Apart from combat applications, these drones are also helpful for logistics, which can reach out to the soldiers manning posts at less-accessible areas and carry out autonomous supply drop missions.
Why Swarm Drones?
Swarm drones is a concept where a large cluster (or many clusters) of unmanned aerial vehicles (UAVs) are flown together in contested or hostile airspace, in order to confuse the radar with a much bigger image of the actual target and achieve their assigned objective, or other specific missions like surgical strikes or supporting tactical operations
These drones (or robots) work in tandem with each other and are controlled either manually or autonomously by using processors on board.
These could be efficiently used in Suppression of Enemy Air Defenses/ Destruction of Enemy Air Defenses (SEAD/DEAD) roles, by giving a distorted image of bogeys on the radar, detecting the enemy radar sites and relaying that information to their operators.
If these drones are armed, these can also be used as kamikaze or strike roles, hitting the enemy Air Defense sites or other critical infrastructural assets. These can be used in many other areas as well, and their operational capabilities and scope are still being developed with innovative ideas.
Apart from military applications, its civilian usage is also being done in many ways like aerial demonstrations. This technology has been on a rapid rise in China, the biggest manufacturer and the user of military and non-military UAVs. They are even used as fireworks and other entertainment purposes among the Chinese population.

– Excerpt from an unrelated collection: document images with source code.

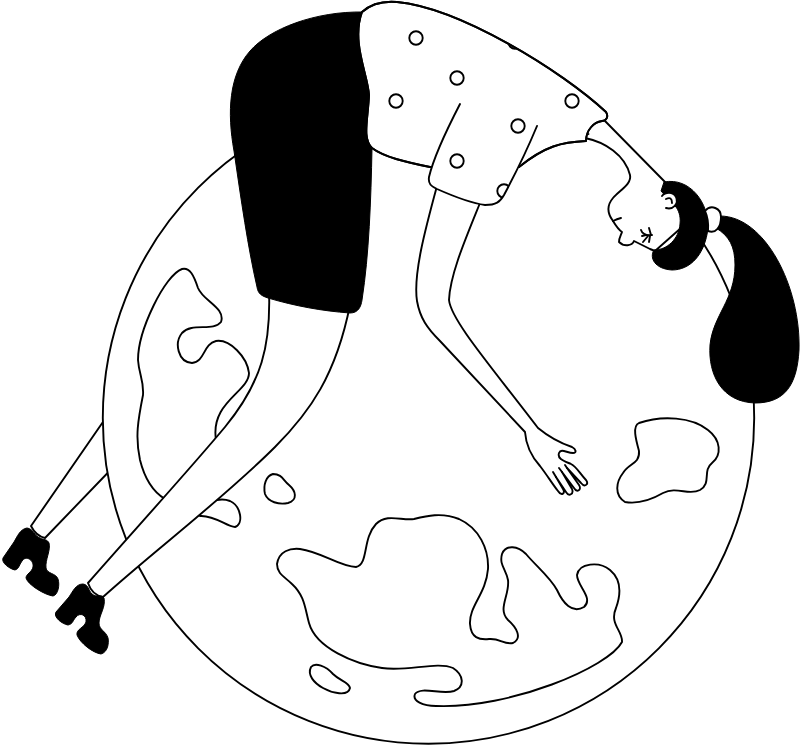
<!DOCTYPE html>
<html lang="en">
<head>
<meta charset="utf-8">
<title>Woman embracing the globe</title>
<style>
:root { --ink: #000; --paper: #fff; }
html, body { margin: 0; background: var(--paper); overflow: hidden; }
svg { display: block; width: 800px; height: 745px; }
.outline { fill: var(--paper); stroke: var(--ink); stroke-width: 1.9; stroke-linecap: round; stroke-linejoin: round; }
.line { fill: none; }
.solid { fill: var(--ink); stroke: var(--ink); stroke-width: 1; stroke-linejoin: round; }
</style>
</head>
<body>
<svg viewBox="0 0 800 745" role="img" aria-label="Line drawing of a woman bending over and hugging the Earth">
  <defs>
    <circle id="dot" r="6.7"/>
    <path id="shirt-shape" d="M362 12C372 3 385 1 397 2C460 8 562 71 606 112C609 117 606 121 602 121C594 122 586 130 586 141C562 142 545 146 519 167L430 167C405 162 384 157 372 148C362 138 368 120 369 95C368 75 351 42 362 12Z"/>
    <path id="sleeve-shape" d="M460 104C445 133 433 160 429 177C428 184 431 186 437 189C455 197 470 203 485 205C496 205 500 202 504 195C512 180 525 155 537 126"/>
    <clipPath id="shirt-clip"><use href="#shirt-shape"/></clipPath>
    <clipPath id="sleeve-clip"><use href="#sleeve-shape"/></clipPath>
  </defs>

  <g id="back-leg">
    <path class="outline" d="M114 406L31 526Q36 536 45 538L122 458"/>
    <path class="solid" d="M27 528C20 529 17 537 14 542L3 558C1 563 10 569 15 570C19 569 19 565 22 561C26 555 34 560 33 567C32 572 26 574 26 578C28 585 45 595 53 596C58 595 60 585 58 579C56 573 47 574 46 568C45 560 51 550 49 543C47 539 44 540 40 538C34 536 34 529 27 528Z"/>
  </g>

  <g id="globe" class="outline">
    <circle cx="428.5" cy="418" r="325.7"/>
    <path d="M216 440C210 402 249 392 249 373C247 357 230 339 216 341C203 344 205 362 192 363C178 362 174 343 182 333C192 322 213 332 221 322C226 308 203 301 198 288C194 276 190 267 182 269C165 275 138 330 138 360C139 375 144 380 143 395C138 420 135 437 140 460C145 480 155 493 165 499L200 516C215 515 227 527 235 527C244 524 241 506 230 501C225 499 222 499 217 500Z"/>
    <path d="M273 474C282 474 283 480 289 485C296 491 298 500 288 503C279 505 268 502 265 494C263 485 266 476 273 474Z"/>
    <path d="M277 564C279 551 290 548 300 549C322 552 340 567 356 567C369 564 362 539 376 524C387 513 402 521 414 519C426 516 442 512 459 519C479 528 489 549 488 569C486 594 469 606 470 624C471 638 479 640 489 639C500 638 504 645 513 643C523 638 516 627 508 620C497 609 510 595 508 580C506 569 499 565 502 554C506 544 518 546 526 554C536 566 550 577 557 590C563 603 572 614 584 607C594 598 577 586 577 575C579 563 599 561 610 570C622 580 621 594 616 608C609 624 623 631 622 642C609 667 510 709 436 706C423 706 412 701 415 694C421 686 442 695 454 691C465 687 464 675 453 668C437 661 407 672 382 668C354 664 316 648 309 623C305 609 305 596 292 584C285 577 277 574 277 564Z"/>
    <path d="M639 423C662 415 692 417 708 430C721 440 722 455 712 463C702 471 712 483 700 490C689 496 677 486 663 493C651 500 637 504 625 502C614 495 616 482 623 473C629 463 640 464 639 451C636 440 632 426 639 423Z"/>
    <path d="M311 667C315 662 326 666 333 674C340 681 349 682 350 688C348 697 332 693 323 688C314 683 307 675 311 667Z"/>
  </g>

  <g id="front-leg">
    <path class="outline" d="M269 290C271 345 262 382 225 427C190 469 130 535 88 583Q92 595 103 597C155 550 222 500 275 447C310 412 336 375 350 305"/>
    <path class="solid" d="M83 584C76 584 73 591 69 597L56 612C53 617 62 624 68 625C73 624 73 620 76 617C80 612 87 615 86 622C84 628 76 629 77 635C80 643 93 653 101 654C108 652 109 643 108 638C106 631 99 630 99 623C99 615 106 607 104 598C101 594 97 598 92 594C88 590 89 585 83 584Z"/>
  </g>

  <g id="head">
    <path class="outline" d="M605 121L666 183L690 220L655 251L650 249L634 241C632 246 624 247 619 242C619 238 621 235 622 232C619 230 616 226 613 221C607 213 607 205 613 198C620 190 632 184 630 175C625 155 605 142 585 138"/>
    <path class="outline line" d="M613 221Q617 219 621 218M641 230Q643 236 652 235M642 236L646 235M643 242L648 236M649 242L650 236M649 228L651 235"/>
    <path class="solid" d="M664 182C690 177 709 203 708 228C705 255 690 270 672 270C655 269 649 258 654 250C667 250 679 239 680 224C681 215 678 210 676 207L661 191Z"/>
    <path class="outline" d="M662 196C665 192 673 191 676 197C679 204 673 210 666 208"/>
    <path class="outline line" d="M666 199Q672 196 672 203"/>
    <path class="solid" d="M720 216C765 216 801 287 799 350C797 385 785 403 755 403C722 402 708 375 710 345C713 315 735 300 735 265C735 246 729 236 716 228Z"/>
    <path class="outline" d="M705 211C711 204 721 208 721 217C721 227 716 234 708 231Q709 220 705 211Z"/>
  </g>

  <path id="skirt" class="solid" d="M364 12C315 11 269 29 250 51C229 75 227 112 234 151C241 199 248 248 257 287C258 294 262 296 268 298C295 306 322 311 350 313C358 313 361 307 362 300C369 255 371 200 372 148L380 90Z"/>

  <g id="shirt">
    <use class="outline" href="#shirt-shape"/>
    <g class="outline" clip-path="url(#shirt-clip)">
      <use href="#dot" x="416" y="38"/>
      <use href="#dot" x="515" y="42"/>
      <use href="#dot" x="457" y="78"/>
      <use href="#dot" x="396" y="101"/>
      <use href="#dot" x="572" y="101"/>
    </g>
    <use class="outline line" href="#shirt-shape"/>
  </g>

  <g id="arm" class="outline">
    <path d="M437 186C425 230 413 275 417 301C420 318 427 328 440 341L525 432C526 446 531 456 540 466C547 475 553 485 558 491C561 496 566 494 563 489L556 477L566 492C569 497 574 494 572 489L562 472L574 488C577 493 582 490 579 485L567 468L581 483C585 488 589 484 586 480C580 474 577 467 571 464C564 461 557 459 559 453C561 448 567 453 573 453C577 453 576 449 572 447C560 443 549 437 538 428C490 365 451 320 449 300C450 275 465 240 480 203"/>
    <path class="line" d="M556 477L553 472M562 472L559 468M567 468L565 465"/>
  </g>

  <g id="sleeve">
    <path fill="#fff" d="M460 104C445 133 433 160 429 177C428 184 431 186 437 189C455 197 470 203 485 205C496 205 500 202 504 195C512 180 525 155 537 126Z"/>
    <g class="outline" clip-path="url(#sleeve-clip)">
      <use href="#dot" x="457" y="161"/>
      <use href="#dot" x="504" y="191"/>
    </g>
    <use class="outline" href="#dot" x="518" y="126"/>
    <use class="outline line" href="#sleeve-shape"/>
  </g>
</svg>
</body>
</html>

China has already made rapid advancements in the deployment of its military drone swarms. Last year, the country released a video of a ‘barrage swarm’ truck-mounted system tested for its military and is the first practical use of such system on this scale anywhere in the world.